Guns-rights advocates want to change a state firearms law that they say has a racist past.
But black lawmakers say those advocates are using the story of a Reconstruction-era massacre of African-Americans to justify letting Georgians tote weapons in churches and other public places.
Next month is the 140th anniversary of the Camilla Massacre, when a group largely made up of blacks heading to a Southwest Georgia Republican political rally were shot up by white locals after being warned not to bring guns to town.
Gun-rights advocates say the September 1868 massacre, in which at least nine freedmen were killed and up to 25-30 were wounded, led the General Assembly to ban citizens from carrying firearms at political rallies and other “public gatherings.” The aim, they say, was to keep guns away from blacks.
“It was entirely about race,” said Ed Stone, president of GeorgiaCarry.org.
But many African-American lawmakers don’t see the “public gatherings” law as a civil rights issue. In fact, at the Capitol, black lawmakers have been some of the leading backers of gun-control legislation over the years.
One, Sen. Vincent Fort (D-Atlanta), called GeorgiaCarry’s use of the Camilla massacre “deeply offensive.”
“It’s very cynical, even more-so when you understand that in many African-American demographics, gun homicides are the number one cause of death,” Fort said. “To have these people use the history of discrimination against African-Americans going back 140 years to say this is why we need to have guns in churches, restaurants and schools …. where is this going to end?
GeorgiaCarry.org led the charge during the 2008 session to pass legislation allowing Georgians with carry licenses to take guns on MARTA, into restaurants and state parks. They are battling city of Atlanta officials in court over a ban on guns in non-secure areas of Hartsfield-Jackson International Airport. The next target may be churches and college campuses.
Earlier this month the group made a presentation to a Senate committee that will consider legislation for the 2009 session that would likely loosen the “public gatherings” section of state law, allowing Georgians with licenses to carry firearms in more places. During the meeting, Stone told lawmakers about the Camilla Massacre.
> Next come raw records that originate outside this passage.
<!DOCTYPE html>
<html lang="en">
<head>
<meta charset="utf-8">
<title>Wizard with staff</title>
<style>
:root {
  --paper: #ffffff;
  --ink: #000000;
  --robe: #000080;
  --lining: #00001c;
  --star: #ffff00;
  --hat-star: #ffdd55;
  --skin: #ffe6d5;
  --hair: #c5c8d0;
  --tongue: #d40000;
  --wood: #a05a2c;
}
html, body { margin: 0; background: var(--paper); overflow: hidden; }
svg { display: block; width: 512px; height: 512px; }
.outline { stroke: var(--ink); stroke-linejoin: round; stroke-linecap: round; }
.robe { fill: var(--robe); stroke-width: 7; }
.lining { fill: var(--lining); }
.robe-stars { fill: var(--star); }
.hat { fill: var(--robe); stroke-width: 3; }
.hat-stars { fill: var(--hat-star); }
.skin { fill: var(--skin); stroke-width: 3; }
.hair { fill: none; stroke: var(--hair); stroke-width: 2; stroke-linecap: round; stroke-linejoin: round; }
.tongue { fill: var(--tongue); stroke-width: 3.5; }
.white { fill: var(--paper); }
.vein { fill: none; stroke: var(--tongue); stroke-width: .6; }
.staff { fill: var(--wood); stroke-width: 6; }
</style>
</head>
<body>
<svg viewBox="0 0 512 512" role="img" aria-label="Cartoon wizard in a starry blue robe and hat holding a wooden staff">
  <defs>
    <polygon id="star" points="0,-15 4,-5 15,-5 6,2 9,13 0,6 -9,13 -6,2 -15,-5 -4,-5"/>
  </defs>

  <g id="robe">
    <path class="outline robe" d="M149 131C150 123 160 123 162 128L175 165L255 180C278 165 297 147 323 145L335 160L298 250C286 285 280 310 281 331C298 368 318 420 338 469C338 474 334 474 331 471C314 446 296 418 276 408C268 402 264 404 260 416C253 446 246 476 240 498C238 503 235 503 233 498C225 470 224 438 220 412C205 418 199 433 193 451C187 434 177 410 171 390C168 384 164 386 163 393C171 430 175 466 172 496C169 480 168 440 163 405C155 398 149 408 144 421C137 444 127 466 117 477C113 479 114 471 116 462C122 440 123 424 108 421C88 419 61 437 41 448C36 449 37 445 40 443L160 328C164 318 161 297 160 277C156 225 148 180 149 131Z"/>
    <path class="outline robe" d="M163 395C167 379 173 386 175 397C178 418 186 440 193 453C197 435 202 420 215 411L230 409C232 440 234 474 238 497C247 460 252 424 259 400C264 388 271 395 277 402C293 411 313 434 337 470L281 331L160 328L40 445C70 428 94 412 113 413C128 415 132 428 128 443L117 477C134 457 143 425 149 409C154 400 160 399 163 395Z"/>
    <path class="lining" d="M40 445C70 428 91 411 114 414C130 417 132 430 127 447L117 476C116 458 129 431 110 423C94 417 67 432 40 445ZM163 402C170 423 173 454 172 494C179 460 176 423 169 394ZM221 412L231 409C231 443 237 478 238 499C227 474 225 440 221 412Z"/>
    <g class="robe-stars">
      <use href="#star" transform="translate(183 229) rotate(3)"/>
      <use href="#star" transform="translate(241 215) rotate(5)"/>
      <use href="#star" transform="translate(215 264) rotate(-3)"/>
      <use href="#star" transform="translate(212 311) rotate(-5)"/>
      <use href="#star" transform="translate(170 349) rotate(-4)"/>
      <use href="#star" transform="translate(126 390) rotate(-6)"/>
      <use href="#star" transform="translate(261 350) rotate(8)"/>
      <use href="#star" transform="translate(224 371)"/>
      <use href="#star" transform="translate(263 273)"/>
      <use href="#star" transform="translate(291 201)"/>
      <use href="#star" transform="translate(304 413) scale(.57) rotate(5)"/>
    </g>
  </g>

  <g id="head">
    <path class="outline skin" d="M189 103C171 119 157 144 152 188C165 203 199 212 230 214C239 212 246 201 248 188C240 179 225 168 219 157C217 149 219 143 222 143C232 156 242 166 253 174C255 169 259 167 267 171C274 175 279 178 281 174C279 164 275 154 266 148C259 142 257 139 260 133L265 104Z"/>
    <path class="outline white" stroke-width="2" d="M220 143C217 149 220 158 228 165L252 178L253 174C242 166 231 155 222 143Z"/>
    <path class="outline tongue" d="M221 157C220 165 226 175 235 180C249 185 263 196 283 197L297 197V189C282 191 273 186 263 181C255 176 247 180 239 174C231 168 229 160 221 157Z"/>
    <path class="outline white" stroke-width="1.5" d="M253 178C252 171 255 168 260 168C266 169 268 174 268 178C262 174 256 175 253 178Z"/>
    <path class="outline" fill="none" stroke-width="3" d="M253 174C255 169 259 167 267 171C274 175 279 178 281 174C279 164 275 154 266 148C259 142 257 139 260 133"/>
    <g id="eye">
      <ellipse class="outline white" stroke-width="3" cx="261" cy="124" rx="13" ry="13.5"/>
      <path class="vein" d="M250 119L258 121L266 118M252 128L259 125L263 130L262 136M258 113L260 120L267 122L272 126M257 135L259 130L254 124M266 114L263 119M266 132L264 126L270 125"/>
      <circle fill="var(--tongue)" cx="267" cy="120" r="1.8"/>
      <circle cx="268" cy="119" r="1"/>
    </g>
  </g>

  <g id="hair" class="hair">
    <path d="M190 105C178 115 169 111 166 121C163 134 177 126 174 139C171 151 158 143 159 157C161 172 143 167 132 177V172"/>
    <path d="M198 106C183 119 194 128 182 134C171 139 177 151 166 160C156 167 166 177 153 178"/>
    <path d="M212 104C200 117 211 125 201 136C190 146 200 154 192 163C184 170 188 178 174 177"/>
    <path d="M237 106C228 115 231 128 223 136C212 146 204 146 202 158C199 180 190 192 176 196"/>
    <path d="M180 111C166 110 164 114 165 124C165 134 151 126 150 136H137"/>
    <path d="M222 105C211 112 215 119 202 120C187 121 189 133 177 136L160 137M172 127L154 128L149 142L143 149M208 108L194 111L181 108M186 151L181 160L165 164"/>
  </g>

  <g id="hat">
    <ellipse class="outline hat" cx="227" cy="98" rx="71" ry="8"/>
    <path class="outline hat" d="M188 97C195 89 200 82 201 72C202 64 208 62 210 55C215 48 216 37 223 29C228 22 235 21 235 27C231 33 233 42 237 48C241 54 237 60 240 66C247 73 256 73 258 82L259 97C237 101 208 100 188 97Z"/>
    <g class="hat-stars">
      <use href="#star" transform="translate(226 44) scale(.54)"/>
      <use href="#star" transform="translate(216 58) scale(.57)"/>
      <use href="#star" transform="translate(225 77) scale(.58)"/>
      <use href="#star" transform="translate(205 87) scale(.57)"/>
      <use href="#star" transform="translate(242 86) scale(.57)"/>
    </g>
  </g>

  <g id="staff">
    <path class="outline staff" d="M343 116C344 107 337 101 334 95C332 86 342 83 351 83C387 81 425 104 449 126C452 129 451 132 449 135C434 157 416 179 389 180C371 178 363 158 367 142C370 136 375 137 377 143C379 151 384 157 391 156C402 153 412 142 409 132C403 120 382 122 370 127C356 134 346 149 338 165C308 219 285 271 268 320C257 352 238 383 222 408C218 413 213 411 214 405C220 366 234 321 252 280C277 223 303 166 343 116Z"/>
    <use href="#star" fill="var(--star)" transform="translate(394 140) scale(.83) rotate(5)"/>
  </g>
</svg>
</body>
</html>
The incident has been called one of most violent episodes of Reconstruction.
It happened after the white-dominated General Assembly expelled 32 black legislators. One of them, Philip Joiner, helped lead a march Sept. 19, 1868, of several hundred blacks and a few whites to Camilla to attend a Republican political rally. Some were armed with walking sticks, shotguns and other various firearms, according to historical accounts of the event.
When the procession was a few miles outside of town, the local sheriff warned them not to come to town with firearms. The marchers told the sheriff they meant no harm and continued on. posse of armed white townsmen gathered to await the group.
When the marchers arrived, they were met by a posse of armed white townsmen, who opened fire. The white Republicans and freedmen fled, but the sheriff’s men pursued them, shooting the freedmen as they tried to escape, according to the state histories. State officials blamed the marchers for defying the sheriff’s order not to bring guns to town.
Two years later, the General Assembly passed legislation prohibiting citizens from carrying guns into places of public worship, court, voting precincts or other “public gatherings.”
E.R. Lanier, a Georgia State University law professor who teaches Georgia legal history, said historical documents connecting the massacre with the gun law from that time are limited. But, he said, ” There is a connection, there is no doubt about it.”
While that may be true, Rep. Tyrone Brooks (D-Atlanta), a longtime civil rights activist, said it’s dishonest for groups like GeorgiaCarry to use “horrible stories to justify why the Legislature and the courts should allow for easier access to guns.
“It’s very disingenuous and it is not appropriate to link these horrible massacres to what they are doing in 2008,” Brooks said. “We need less guns on the street rather than more guns. If you took the guns off the street, particularly in African-American, Hispanic and poor white communities, the homicides would drop dramatically.”
Sen. Chip Rogers (R-Woodstock), a member of the Senate gun-laws study committee, supports giving more freedom to Georgians with carry licenses. He said the arguments about gun violence don’t hold water because Georgians who go through background checks to get the licenses generally aren’t the ones committing crimes.
“The gun violence that is occurring there is not happening with the people who are going through background checks, it’s happening with people who already have a criminal history,” Rogers said. “If they have a criminal history, particularly a violent criminal history, then we don’t want them carrying a weapon.”
Rogers called the Camilla massacre a sad piece of Georgia history that resulted in the “public gathering” law.
“Law enforcement back then thought you ought to disarm African-Americans,” Rogers said. “Now we are seeing people arguing about the same thing. If they are law-abiding citizens, regardless of what color they are, they ought to be able to protect themselves.”